### DATA SUPPLIED

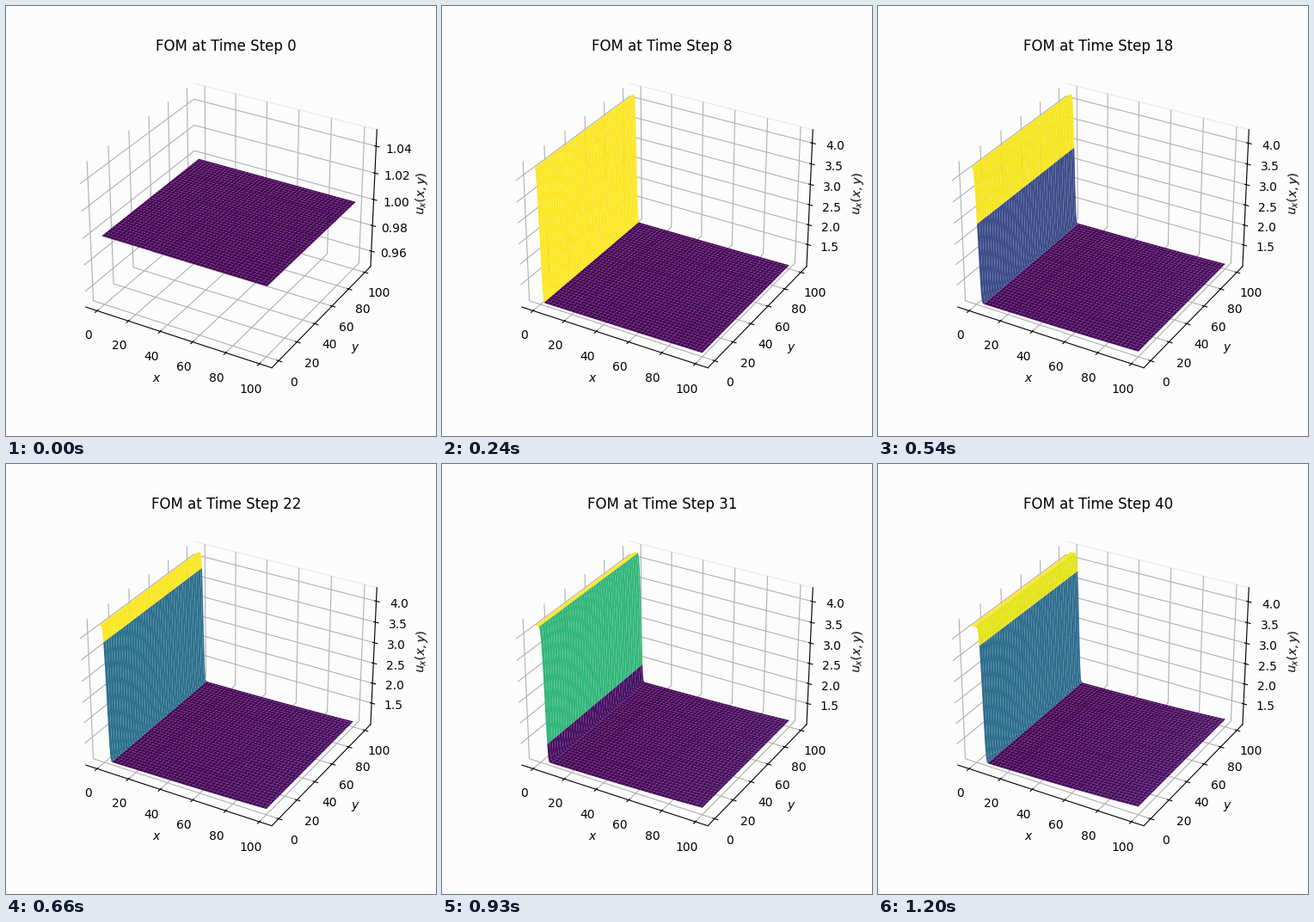
These frames come from a looping animation (500 px wide and 500 px high, 1.23 s). A matplotlib script:

```python
import numpy as np
import matplotlib.pyplot as plt
from matplotlib.animation import FuncAnimation

STEPS = 41
N = 251
DT = 0.05
INFLOW, GROWTH = 4.25, 0.015
PAPER = "#fcfcfc"
PANE_EDGE = "#ececec"

x = np.linspace(0, 100, N)
X, Y = np.meshgrid(x, x)
source = 0.02 * np.exp(GROWTH * x)
g = DT / (4 * (x[1] - x[0]))


def advance(u):
    """One trapezoidal step of u_t + (u^2 / 2)_x = source, upwind in x."""
    rhs = u + DT * source
    rhs[1:] -= g * np.diff(u**2)
    new = np.empty_like(u)
    new[0] = INFLOW
    for i in range(1, N):
        c = rhs[i] + g * new[i - 1] ** 2
        new[i] = (np.sqrt(1 + 4 * g * c) - 1) / (2 * g)
    return new


history = [np.ones(N)]
for _ in range(STEPS - 1):
    history.append(advance(history[-1]))

fig = plt.figure(figsize=(5, 5), dpi=100, facecolor=PAPER)
ax = fig.add_subplot(projection="3d")


def trim_zticks():
    """Drop ticks that fall in the margin around the data range."""
    lo, hi = ax.get_zlim()
    pad = (hi - lo) / 50
    ax.set_zticks([t for t in ax.get_zticks() if lo + pad <= t <= hi - pad])


def draw(step):
    ax.clear()
    ax.set_facecolor(PAPER)
    for axis in (ax.xaxis, ax.yaxis, ax.zaxis):
        axis.set_pane_color(PAPER)
    ax.yaxis.pane.set_edgecolor(PANE_EDGE)
    ax.plot_surface(X, Y, np.tile(history[step], (N, 1)), cmap="viridis")
    trim_zticks()
    ax.set_xlabel("$x$")
    ax.set_ylabel("$y$")
    ax.set_zlabel("$u_x(x,y)$")
    ax.set_title(f"FOM at Time Step {step}")
    return []


anim = FuncAnimation(fig, draw, frames=STEPS, interval=30,
                     init_func=lambda: [], repeat=True, repeat_delay=0)
plt.show()
```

######

REQUIREMENT: Leaving images out, please output every line of the data exactly.

EXERCISE RESULT:
These frames come from a looping animation (500 px wide and 500 px high, 1.23 s). A matplotlib script:

```python
import numpy as np
import matplotlib.pyplot as plt
from matplotlib.animation import FuncAnimation

STEPS = 41
N = 251
DT = 0.05
INFLOW, GROWTH = 4.25, 0.015
PAPER = "#fcfcfc"
PANE_EDGE = "#ececec"

x = np.linspace(0, 100, N)
X, Y = np.meshgrid(x, x)
source = 0.02 * np.exp(GROWTH * x)
g = DT / (4 * (x[1] - x[0]))


def advance(u):
    """One trapezoidal step of u_t + (u^2 / 2)_x = source, upwind in x."""
    rhs = u + DT * source
    rhs[1:] -= g * np.diff(u**2)
    new = np.empty_like(u)
    new[0] = INFLOW
    for i in range(1, N):
        c = rhs[i] + g * new[i - 1] ** 2
        new[i] = (np.sqrt(1 + 4 * g * c) - 1) / (2 * g)
    return new


history = [np.ones(N)]
for _ in range(STEPS - 1):
    history.append(advance(history[-1]))

fig = plt.figure(figsize=(5, 5), dpi=100, facecolor=PAPER)
ax = fig.add_subplot(projection="3d")


def trim_zticks():
    """Drop ticks that fall in the margin around the data range."""
    lo, hi = ax.get_zlim()
    pad = (hi - lo) / 50
    ax.set_zticks([t for t in ax.get_zticks() if lo + pad <= t <= hi - pad])


def draw(step):
    ax.clear()
    ax.set_facecolor(PAPER)
    for axis in (ax.xaxis, ax.yaxis, ax.zaxis):
        axis.set_pane_color(PAPER)
    ax.yaxis.pane.set_edgecolor(PANE_EDGE)
    ax.plot_surface(X, Y, np.tile(history[step], (N, 1)), cmap="viridis")
    trim_zticks()
    ax.set_xlabel("$x$")
    ax.set_ylabel("$y$")
    ax.set_zlabel("$u_x(x,y)$")
    ax.set_title(f"FOM at Time Step {step}")
    return []


anim = FuncAnimation(fig, draw, frames=STEPS, interval=30,
                     init_func=lambda: [], repeat=True, repeat_delay=0)
plt.show()
```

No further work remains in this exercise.